Exercise brief: Report every line in the records below that holds the word "label".

Stored data:
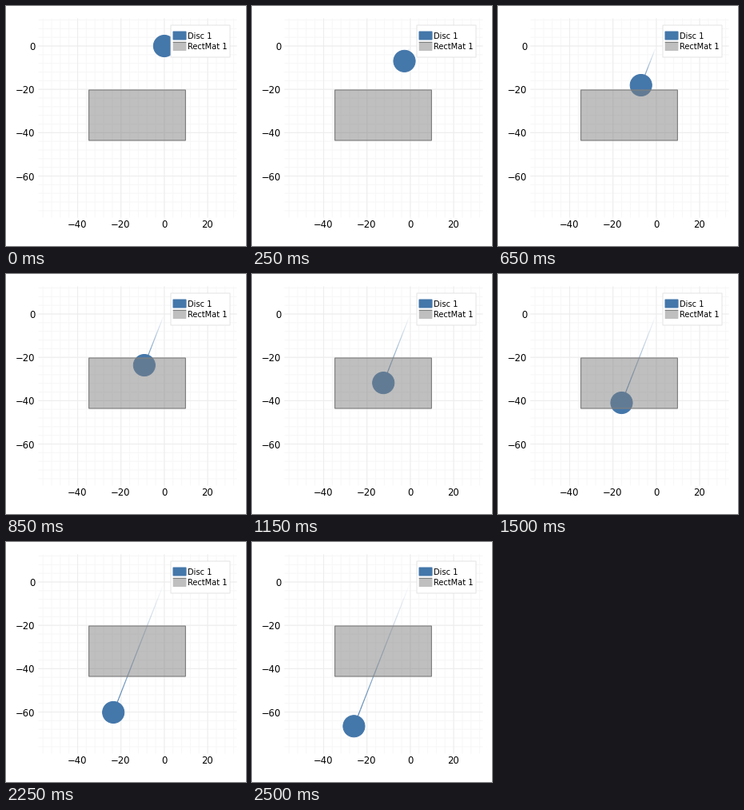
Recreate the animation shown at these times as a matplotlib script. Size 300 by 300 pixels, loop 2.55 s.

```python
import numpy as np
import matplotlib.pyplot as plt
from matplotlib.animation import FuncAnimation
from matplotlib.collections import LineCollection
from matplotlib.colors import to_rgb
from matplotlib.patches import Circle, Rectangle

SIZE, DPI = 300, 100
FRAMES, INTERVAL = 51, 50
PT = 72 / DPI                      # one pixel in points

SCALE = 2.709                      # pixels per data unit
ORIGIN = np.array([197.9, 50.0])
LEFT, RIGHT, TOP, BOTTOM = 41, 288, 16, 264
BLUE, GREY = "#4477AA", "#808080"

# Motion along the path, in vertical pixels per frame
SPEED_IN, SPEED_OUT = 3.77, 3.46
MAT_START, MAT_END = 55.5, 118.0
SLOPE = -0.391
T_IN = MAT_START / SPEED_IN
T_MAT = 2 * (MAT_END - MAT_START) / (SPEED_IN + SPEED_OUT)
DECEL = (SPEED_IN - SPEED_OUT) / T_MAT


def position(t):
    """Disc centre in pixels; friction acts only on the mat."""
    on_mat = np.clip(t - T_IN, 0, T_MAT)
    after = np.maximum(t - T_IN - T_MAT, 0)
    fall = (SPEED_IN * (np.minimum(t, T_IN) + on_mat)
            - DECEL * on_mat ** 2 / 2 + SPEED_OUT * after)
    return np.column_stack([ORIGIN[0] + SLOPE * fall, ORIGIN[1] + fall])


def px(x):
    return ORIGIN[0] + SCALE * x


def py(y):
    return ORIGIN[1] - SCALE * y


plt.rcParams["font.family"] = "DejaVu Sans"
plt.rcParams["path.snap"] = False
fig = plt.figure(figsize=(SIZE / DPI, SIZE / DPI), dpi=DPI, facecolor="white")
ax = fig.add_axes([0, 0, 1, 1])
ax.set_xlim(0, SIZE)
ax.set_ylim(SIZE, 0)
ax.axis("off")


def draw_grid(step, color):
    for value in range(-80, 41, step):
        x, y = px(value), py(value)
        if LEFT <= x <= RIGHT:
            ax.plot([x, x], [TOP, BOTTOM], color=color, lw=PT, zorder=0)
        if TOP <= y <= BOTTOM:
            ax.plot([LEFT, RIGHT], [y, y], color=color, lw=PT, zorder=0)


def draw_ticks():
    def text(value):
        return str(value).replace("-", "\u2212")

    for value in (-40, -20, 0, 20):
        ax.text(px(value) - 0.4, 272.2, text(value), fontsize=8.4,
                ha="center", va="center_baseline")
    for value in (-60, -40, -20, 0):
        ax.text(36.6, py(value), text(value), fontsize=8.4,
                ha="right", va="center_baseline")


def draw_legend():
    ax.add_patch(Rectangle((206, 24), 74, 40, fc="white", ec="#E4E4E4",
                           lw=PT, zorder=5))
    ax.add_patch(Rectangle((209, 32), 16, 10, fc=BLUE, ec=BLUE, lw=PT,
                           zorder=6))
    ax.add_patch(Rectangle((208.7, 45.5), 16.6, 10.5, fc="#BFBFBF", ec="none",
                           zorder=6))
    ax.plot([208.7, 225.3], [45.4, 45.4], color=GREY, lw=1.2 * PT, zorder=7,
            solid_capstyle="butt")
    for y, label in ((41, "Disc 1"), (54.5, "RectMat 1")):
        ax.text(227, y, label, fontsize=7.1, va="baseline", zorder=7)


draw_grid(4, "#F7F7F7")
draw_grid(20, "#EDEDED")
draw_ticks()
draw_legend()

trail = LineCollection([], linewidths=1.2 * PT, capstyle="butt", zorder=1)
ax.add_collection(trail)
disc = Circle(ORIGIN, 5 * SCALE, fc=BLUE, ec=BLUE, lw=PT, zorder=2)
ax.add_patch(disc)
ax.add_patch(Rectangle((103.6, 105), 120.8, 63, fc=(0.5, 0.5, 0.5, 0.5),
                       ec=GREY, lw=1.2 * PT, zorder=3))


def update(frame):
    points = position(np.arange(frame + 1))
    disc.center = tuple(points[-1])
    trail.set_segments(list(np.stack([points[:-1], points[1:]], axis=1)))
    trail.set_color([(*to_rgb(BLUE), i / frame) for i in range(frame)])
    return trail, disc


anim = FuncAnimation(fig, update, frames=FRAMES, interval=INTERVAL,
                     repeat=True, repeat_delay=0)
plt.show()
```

Exercise output:
    for y, label in ((41, "Disc 1"), (54.5, "RectMat 1")):
        ax.text(227, y, label, fontsize=7.1, va="baseline", zorder=7)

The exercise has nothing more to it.